Bean remained at the helm of the company until his death in 1967, when his grandson, Leon A. Gorman, took over as president. Today, nearly 90 years after Bean sold his first pair of Maine Hunting Shoes, L.L. Bean Inc. has grown into one of the world's leading international mail order companies, boasting sales of more than $1 billion per year and more than 4.5 million customers worldwide.
It's 3 a.m. . . . Do You Know Where Your Footwear Is?
In 1951, weary of being awakened at his home and asked to his store late at night by hunters and fishermen who were driving through Freeport and needed supplies, L.L. Bean announced that he was throwing away the keys and would keep his shop open and staffed 24 hours a day, 7 days a week, 365 days a year. In fact, one of the only times since then that the store actually closed was on February 5, 1967, the day of Bean's funeral.

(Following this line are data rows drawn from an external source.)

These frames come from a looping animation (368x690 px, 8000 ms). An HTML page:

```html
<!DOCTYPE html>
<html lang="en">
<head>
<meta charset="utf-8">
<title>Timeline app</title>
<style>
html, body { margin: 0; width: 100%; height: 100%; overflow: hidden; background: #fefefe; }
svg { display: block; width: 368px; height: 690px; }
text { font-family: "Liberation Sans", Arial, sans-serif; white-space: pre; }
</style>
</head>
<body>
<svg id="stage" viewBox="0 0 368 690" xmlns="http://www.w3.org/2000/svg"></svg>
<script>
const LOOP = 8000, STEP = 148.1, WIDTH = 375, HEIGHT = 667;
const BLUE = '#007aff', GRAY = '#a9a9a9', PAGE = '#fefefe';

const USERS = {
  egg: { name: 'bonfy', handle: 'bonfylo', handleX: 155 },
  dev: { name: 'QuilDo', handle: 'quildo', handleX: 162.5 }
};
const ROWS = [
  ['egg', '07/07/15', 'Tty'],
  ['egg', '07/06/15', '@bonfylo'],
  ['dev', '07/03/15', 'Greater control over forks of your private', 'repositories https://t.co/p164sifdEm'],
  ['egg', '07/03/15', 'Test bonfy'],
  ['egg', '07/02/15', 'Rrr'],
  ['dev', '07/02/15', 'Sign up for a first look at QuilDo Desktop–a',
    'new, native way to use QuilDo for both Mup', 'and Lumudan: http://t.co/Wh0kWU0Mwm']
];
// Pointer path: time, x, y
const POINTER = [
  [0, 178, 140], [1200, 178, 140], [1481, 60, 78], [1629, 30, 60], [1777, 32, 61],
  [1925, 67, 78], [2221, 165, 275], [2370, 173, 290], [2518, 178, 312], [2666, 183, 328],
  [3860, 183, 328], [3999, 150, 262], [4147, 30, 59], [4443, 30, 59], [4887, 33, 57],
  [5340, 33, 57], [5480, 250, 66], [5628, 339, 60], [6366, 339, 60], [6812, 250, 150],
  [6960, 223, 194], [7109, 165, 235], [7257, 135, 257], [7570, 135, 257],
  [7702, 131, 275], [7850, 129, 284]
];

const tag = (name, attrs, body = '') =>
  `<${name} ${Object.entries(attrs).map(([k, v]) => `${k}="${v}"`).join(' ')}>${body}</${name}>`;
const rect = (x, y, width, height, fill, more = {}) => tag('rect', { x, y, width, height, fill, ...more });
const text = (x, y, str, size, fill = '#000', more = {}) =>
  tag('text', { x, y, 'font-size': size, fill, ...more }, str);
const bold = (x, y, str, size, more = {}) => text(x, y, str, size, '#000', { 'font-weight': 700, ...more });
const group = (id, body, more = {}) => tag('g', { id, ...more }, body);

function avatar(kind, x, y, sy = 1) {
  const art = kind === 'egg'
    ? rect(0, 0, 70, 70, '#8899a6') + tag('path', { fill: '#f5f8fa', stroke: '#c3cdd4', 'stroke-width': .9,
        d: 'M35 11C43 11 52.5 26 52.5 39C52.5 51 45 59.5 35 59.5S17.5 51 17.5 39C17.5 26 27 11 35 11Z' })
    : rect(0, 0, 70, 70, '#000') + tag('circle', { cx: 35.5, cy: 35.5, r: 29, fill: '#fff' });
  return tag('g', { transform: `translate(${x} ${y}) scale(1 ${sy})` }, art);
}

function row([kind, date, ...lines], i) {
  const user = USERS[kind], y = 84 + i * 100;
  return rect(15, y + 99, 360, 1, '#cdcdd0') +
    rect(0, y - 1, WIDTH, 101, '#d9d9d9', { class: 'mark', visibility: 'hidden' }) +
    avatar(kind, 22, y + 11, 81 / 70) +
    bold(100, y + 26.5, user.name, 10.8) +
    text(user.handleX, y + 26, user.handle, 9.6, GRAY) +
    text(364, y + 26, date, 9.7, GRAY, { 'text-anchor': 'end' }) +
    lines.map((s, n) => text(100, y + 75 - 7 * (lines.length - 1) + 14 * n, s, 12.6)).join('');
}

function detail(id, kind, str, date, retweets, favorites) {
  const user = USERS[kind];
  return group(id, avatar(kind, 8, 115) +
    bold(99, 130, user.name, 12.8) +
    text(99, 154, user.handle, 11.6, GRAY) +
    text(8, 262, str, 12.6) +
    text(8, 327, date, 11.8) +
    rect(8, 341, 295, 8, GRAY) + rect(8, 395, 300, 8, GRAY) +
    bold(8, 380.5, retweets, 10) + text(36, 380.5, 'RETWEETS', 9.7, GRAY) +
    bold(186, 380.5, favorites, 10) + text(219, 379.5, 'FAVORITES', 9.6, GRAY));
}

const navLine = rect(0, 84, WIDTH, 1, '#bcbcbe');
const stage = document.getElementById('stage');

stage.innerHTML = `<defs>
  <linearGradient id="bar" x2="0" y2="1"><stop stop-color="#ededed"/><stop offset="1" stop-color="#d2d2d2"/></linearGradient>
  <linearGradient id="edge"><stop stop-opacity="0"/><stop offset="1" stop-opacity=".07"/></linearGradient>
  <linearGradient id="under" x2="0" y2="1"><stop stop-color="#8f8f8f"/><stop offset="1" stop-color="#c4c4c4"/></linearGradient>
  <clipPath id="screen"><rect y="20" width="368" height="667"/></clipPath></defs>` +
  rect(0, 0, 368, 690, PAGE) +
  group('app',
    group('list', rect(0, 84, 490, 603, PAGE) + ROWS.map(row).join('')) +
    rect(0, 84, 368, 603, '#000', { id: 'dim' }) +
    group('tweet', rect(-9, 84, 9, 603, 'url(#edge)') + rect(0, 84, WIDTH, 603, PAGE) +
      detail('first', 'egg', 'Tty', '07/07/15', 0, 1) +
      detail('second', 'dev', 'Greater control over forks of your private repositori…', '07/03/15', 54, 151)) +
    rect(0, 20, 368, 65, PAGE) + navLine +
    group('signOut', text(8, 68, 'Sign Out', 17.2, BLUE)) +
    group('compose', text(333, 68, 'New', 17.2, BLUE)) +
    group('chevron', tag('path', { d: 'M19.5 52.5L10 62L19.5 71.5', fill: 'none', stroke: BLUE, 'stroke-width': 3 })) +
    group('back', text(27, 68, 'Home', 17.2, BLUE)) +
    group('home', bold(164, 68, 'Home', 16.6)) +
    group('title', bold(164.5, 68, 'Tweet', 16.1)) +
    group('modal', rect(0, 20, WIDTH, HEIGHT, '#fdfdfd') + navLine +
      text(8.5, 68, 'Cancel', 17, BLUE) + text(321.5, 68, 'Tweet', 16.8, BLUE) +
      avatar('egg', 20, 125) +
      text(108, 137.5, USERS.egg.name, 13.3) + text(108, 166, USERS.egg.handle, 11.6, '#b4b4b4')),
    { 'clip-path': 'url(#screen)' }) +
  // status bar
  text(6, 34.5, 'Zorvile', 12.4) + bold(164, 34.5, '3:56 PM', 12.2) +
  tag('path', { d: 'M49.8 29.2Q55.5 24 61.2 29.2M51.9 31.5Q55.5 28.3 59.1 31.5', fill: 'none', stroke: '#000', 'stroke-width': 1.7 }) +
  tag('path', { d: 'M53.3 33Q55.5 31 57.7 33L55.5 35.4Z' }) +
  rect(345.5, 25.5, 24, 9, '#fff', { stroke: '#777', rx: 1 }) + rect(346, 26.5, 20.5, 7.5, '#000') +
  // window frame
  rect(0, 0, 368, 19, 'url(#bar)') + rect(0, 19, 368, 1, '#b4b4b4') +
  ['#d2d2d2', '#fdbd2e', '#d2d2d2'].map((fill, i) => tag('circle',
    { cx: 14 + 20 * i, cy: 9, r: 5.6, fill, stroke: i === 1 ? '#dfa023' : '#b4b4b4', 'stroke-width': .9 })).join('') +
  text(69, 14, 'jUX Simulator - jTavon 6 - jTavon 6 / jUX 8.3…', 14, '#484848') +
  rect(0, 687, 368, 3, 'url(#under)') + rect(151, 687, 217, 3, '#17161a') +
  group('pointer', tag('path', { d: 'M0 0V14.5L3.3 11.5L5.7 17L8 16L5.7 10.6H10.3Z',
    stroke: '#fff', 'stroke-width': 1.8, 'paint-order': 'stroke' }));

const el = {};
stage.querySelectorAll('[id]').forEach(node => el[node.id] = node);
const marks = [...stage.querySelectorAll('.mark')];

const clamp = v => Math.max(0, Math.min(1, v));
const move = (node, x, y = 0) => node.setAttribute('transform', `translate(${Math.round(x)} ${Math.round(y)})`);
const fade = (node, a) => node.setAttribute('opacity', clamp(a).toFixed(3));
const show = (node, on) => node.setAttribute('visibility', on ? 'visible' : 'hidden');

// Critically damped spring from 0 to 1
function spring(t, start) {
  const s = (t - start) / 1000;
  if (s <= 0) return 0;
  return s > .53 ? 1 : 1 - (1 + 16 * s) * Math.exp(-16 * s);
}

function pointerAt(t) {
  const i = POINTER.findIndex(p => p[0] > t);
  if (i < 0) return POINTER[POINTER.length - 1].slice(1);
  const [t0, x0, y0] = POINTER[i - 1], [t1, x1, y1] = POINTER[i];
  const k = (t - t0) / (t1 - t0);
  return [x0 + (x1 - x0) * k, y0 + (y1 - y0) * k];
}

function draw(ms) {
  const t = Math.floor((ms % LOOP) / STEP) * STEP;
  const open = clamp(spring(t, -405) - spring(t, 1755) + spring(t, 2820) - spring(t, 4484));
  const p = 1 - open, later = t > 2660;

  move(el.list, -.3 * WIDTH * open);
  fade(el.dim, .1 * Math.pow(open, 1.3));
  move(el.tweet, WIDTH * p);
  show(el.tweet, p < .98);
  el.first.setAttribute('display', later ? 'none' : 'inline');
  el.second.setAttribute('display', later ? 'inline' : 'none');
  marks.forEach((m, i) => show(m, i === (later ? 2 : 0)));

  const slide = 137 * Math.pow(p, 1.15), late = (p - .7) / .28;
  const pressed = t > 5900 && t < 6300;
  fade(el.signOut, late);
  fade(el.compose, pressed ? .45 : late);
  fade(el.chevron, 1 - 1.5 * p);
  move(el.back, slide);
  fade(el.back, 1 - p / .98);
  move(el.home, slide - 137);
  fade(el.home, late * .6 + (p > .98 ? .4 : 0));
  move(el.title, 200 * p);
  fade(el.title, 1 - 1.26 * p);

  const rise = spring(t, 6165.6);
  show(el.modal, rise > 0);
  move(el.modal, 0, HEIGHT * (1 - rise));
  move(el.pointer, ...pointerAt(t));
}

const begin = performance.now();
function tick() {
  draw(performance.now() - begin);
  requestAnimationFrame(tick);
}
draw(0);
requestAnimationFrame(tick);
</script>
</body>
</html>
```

They Ain't Pretty, But They Get The Job Done
Although L.L. Bean's Maine Hunting Shoe won him a Coty Award in 1975 as an innovator in the fashion world, few would consider the clunky-looking hybrid boots fashionable. In fact, they've been called "footwear that Donald Duck would wear to the opera." But form follows function, and Bean's shoes do their job so well that they were the official footwear of several Arctic expeditions in the 1920s, they were parachuted to the besieged 101st Airborne Division in Bastogne during the Battle of the Bulge, and they were worn by the Israeli Army in the Golan Heights in 1974.